* Plain-text document sources *
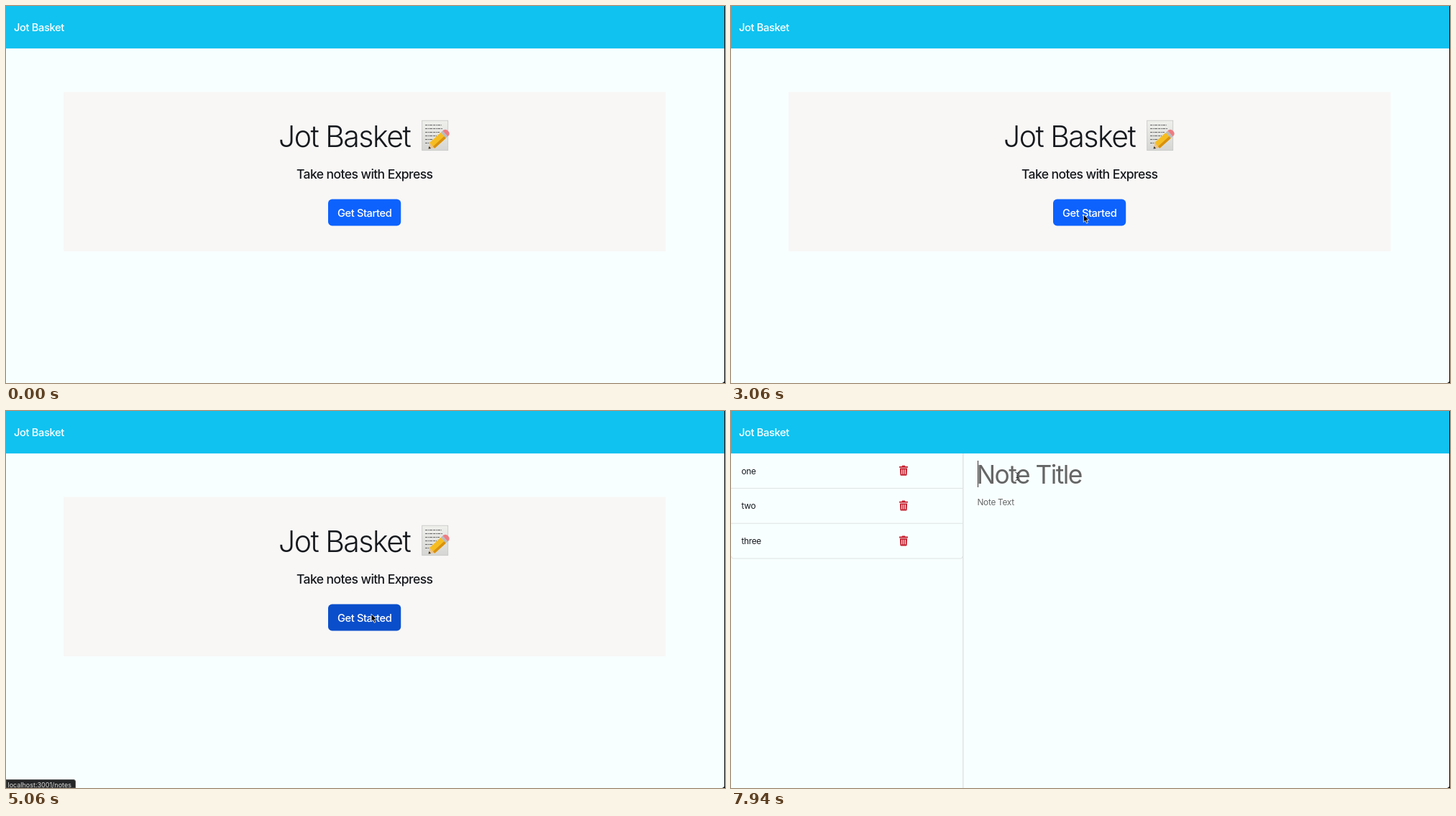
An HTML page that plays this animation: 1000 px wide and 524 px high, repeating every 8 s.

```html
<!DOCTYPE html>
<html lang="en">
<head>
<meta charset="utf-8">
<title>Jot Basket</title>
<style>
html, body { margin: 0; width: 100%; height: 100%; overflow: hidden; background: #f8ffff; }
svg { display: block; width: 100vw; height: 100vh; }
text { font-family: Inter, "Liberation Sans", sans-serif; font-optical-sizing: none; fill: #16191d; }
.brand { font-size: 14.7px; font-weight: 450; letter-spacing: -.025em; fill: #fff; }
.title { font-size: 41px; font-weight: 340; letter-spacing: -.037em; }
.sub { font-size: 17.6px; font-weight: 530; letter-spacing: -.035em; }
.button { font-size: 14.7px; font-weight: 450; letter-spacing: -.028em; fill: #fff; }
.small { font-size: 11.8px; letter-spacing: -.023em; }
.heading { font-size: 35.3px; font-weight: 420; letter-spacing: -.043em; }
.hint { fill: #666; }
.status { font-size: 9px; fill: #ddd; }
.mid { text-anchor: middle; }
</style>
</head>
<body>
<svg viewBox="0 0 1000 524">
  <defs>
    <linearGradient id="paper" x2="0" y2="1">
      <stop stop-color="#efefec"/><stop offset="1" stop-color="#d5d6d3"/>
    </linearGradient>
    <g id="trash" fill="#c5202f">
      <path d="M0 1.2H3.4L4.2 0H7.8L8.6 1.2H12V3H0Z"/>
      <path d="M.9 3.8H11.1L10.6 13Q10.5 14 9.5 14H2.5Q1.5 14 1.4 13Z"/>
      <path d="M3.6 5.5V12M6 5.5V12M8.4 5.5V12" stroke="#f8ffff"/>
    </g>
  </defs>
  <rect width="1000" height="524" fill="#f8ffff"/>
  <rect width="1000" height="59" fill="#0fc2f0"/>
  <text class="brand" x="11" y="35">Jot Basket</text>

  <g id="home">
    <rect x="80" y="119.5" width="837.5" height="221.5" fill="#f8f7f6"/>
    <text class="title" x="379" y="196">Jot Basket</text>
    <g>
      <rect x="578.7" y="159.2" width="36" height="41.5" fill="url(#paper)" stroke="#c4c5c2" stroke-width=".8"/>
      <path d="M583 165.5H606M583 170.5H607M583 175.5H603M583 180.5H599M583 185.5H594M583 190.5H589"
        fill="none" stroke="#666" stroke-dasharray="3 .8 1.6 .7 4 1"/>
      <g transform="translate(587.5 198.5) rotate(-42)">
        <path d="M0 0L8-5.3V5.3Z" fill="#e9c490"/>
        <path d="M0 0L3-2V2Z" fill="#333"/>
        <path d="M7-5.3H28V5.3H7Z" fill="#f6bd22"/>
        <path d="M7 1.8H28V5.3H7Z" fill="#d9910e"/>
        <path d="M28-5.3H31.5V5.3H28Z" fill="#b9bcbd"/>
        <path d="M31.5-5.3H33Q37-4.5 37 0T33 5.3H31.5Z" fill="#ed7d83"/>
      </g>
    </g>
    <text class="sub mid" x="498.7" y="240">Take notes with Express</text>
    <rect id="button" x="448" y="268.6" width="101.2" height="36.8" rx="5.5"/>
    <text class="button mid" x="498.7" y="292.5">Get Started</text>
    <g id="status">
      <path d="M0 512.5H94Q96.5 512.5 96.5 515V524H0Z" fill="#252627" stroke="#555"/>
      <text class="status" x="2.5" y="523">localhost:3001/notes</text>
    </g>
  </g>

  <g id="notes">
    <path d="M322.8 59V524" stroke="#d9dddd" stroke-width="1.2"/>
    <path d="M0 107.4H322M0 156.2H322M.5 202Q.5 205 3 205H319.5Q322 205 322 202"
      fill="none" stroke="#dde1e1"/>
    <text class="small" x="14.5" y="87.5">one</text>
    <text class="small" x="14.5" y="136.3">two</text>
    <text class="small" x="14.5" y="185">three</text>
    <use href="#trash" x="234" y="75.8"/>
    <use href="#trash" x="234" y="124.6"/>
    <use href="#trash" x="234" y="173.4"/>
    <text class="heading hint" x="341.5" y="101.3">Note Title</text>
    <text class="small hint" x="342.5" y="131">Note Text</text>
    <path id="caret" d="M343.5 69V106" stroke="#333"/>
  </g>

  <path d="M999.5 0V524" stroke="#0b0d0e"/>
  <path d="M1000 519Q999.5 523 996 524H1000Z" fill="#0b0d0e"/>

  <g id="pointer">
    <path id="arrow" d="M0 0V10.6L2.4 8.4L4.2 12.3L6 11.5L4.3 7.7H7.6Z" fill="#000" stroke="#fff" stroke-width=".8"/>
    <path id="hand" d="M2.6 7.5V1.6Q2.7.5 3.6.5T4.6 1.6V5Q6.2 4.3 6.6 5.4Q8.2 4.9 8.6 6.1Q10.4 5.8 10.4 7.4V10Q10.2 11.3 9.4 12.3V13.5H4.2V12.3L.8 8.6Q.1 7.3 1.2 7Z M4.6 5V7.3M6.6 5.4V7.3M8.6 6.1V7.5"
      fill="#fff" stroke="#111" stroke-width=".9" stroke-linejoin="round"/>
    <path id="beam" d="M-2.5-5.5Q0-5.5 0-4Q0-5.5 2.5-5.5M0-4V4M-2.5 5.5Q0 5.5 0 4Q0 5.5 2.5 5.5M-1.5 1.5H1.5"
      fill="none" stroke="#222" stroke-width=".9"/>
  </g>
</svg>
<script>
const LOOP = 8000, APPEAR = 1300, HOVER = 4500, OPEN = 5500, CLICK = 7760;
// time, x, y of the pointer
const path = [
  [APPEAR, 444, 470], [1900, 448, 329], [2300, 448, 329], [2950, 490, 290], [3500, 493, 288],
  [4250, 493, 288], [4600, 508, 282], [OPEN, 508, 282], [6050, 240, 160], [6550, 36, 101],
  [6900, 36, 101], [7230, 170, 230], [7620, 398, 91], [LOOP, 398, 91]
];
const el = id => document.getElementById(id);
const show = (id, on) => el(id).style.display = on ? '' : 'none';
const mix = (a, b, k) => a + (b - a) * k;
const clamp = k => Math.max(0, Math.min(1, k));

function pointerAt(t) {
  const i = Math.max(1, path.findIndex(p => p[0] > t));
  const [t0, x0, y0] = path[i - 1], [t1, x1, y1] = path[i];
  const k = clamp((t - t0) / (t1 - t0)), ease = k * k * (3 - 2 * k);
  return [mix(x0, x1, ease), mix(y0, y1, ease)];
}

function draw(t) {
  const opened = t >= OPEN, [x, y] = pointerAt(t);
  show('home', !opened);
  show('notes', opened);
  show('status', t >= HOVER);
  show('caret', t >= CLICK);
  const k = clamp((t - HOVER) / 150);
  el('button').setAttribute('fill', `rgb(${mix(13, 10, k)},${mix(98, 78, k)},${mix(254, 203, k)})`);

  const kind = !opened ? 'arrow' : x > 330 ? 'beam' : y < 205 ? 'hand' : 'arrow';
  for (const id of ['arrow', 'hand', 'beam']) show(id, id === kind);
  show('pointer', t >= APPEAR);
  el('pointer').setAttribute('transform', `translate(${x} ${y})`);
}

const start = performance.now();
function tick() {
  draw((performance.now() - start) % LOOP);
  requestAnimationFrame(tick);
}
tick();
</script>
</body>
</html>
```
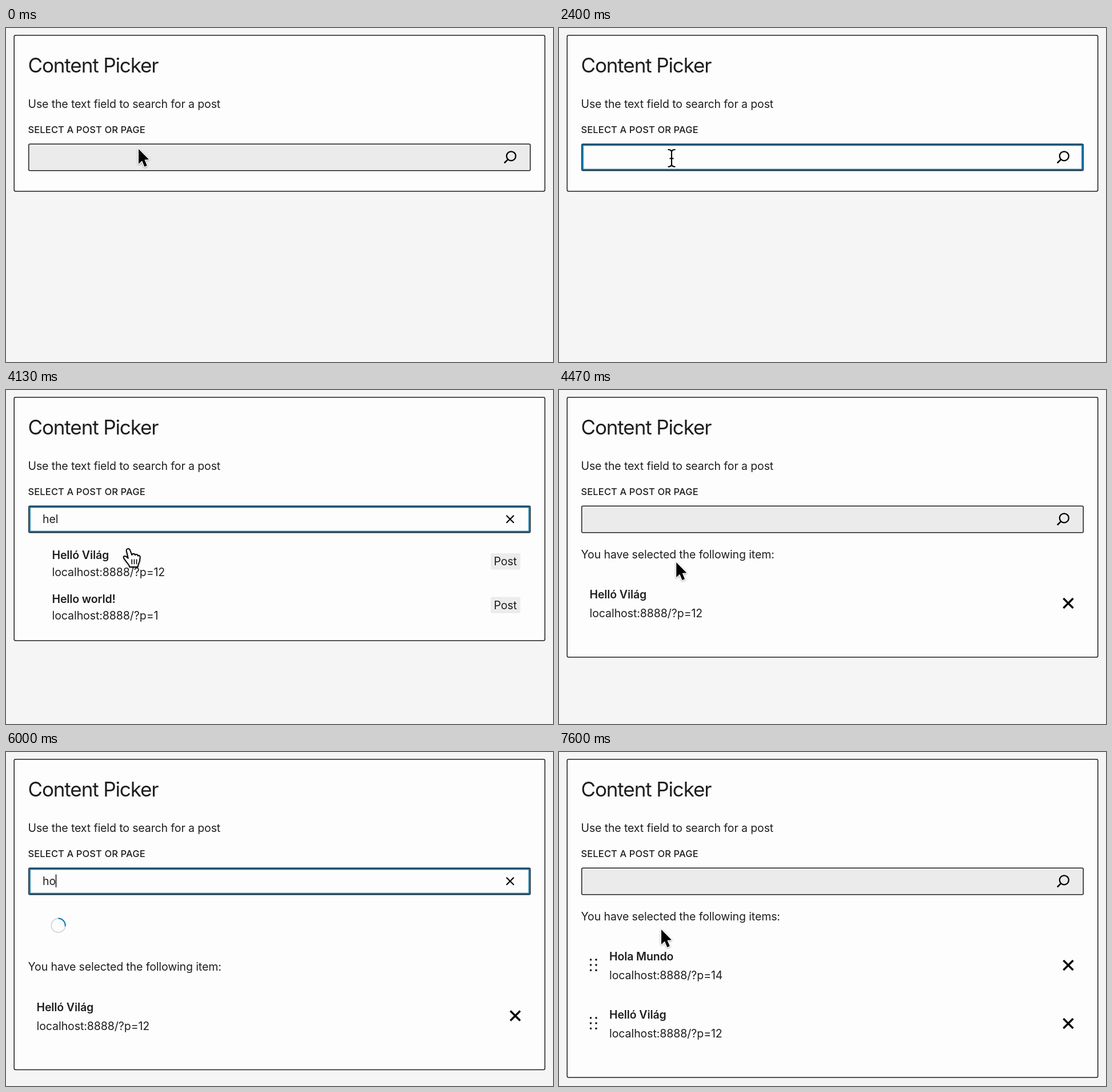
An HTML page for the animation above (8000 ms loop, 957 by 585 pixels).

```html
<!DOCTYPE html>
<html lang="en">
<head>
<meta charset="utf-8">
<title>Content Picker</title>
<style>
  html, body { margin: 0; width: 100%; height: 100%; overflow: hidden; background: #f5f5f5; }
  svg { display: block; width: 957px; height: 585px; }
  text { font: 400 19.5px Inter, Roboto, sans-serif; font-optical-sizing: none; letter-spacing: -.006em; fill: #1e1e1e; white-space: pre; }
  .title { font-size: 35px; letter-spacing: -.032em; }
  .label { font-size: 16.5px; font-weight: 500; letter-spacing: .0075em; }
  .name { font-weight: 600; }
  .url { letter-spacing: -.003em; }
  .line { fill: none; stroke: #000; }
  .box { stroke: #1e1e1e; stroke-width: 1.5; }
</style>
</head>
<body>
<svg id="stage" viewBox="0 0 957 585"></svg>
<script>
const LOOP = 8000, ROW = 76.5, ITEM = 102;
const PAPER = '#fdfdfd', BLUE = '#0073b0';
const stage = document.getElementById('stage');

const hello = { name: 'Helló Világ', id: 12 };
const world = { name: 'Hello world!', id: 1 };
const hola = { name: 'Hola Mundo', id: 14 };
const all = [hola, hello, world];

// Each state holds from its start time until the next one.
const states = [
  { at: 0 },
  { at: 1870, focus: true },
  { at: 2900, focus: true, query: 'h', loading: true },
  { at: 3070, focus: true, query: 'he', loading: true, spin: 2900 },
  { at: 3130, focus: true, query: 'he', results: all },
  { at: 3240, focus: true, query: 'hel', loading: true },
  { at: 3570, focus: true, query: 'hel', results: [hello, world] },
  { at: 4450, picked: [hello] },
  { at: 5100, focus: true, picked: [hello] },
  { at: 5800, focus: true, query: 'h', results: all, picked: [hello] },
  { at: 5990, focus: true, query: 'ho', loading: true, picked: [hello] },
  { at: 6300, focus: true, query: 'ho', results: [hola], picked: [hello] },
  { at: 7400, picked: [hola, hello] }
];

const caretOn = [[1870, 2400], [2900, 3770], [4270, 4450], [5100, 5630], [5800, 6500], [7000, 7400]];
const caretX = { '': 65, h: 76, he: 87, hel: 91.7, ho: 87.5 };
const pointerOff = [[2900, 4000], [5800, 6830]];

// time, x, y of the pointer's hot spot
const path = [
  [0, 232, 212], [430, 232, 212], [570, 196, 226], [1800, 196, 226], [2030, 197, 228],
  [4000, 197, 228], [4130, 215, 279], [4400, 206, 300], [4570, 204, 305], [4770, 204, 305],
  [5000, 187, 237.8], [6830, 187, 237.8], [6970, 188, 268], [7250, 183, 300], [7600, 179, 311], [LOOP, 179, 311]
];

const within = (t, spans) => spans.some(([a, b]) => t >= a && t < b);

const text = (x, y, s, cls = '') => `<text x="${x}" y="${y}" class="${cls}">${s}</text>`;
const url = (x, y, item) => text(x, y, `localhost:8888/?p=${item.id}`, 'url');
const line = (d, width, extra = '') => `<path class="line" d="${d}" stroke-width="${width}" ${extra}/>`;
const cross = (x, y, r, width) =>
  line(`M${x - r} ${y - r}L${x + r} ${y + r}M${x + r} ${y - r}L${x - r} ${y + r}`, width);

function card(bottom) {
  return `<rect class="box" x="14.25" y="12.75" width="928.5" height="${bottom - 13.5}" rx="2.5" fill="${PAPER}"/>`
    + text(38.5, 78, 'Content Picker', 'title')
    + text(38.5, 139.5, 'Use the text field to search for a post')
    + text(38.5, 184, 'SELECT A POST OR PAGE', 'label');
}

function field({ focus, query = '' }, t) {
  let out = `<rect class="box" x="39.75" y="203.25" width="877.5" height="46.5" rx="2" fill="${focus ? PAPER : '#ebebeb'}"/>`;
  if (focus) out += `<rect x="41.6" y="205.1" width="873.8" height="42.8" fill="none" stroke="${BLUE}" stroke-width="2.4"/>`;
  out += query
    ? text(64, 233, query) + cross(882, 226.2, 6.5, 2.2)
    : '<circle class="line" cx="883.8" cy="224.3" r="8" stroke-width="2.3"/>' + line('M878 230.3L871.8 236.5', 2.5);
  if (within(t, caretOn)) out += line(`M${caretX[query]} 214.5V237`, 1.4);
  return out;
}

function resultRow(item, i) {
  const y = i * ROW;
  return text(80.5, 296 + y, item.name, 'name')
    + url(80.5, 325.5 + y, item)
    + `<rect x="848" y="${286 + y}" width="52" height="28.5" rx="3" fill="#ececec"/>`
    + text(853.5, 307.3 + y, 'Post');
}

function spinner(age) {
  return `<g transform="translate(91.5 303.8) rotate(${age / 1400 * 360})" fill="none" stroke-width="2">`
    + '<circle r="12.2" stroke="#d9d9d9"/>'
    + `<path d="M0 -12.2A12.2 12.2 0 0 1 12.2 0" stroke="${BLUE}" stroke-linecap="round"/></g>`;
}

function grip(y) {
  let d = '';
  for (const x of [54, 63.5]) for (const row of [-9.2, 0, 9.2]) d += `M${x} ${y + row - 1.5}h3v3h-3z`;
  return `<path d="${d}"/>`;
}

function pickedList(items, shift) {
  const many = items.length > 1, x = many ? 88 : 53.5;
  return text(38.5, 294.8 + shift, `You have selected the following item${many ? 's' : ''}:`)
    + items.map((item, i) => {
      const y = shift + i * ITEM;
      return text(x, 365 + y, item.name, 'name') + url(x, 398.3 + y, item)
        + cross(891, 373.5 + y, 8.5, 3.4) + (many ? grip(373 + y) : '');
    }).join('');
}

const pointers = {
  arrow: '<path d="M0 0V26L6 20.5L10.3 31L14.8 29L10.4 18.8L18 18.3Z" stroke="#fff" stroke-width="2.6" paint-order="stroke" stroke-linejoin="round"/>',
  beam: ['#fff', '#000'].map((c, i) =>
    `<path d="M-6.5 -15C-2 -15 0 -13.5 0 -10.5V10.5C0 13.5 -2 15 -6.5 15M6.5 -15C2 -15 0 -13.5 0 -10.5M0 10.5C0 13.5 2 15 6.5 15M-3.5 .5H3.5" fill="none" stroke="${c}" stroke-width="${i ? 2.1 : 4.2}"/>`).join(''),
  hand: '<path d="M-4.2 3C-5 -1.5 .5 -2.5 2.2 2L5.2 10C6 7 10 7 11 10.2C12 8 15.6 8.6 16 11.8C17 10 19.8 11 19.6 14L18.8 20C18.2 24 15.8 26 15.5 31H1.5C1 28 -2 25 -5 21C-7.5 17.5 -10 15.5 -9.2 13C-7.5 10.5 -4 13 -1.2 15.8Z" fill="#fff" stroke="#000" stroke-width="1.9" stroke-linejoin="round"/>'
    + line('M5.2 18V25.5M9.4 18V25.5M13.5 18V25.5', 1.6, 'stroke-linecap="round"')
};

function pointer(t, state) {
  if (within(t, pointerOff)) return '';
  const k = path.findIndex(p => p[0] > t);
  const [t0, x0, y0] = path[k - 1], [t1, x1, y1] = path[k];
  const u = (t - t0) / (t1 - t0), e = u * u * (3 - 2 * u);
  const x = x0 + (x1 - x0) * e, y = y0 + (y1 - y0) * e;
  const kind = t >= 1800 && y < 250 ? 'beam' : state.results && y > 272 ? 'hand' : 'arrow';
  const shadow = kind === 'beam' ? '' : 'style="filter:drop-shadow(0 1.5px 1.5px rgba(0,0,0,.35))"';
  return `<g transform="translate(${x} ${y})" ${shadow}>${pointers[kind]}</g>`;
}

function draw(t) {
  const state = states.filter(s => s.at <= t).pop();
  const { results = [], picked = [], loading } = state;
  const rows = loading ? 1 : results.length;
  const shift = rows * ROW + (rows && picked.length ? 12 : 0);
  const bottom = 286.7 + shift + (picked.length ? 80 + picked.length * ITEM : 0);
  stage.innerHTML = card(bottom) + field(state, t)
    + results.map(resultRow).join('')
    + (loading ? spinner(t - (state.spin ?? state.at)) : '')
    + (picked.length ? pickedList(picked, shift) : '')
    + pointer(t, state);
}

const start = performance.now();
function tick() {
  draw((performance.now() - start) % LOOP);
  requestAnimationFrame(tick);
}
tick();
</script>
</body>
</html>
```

* Aim of the exercise *
The lines to copy are those in the records above containing the word "results".

* Result of this exercise *
  { at: 3130, focus: true, query: 'he', results: all },
  { at: 3570, focus: true, query: 'hel', results: [hello, world] },
  { at: 5800, focus: true, query: 'h', results: all, picked: [hello] },
  { at: 6300, focus: true, query: 'ho', results: [hola], picked: [hello] },
  const kind = t >= 1800 && y < 250 ? 'beam' : state.results && y > 272 ? 'hand' : 'arrow';
  const { results = [], picked = [], loading } = state;
  const rows = loading ? 1 : results.length;
    + results.map(resultRow).join('')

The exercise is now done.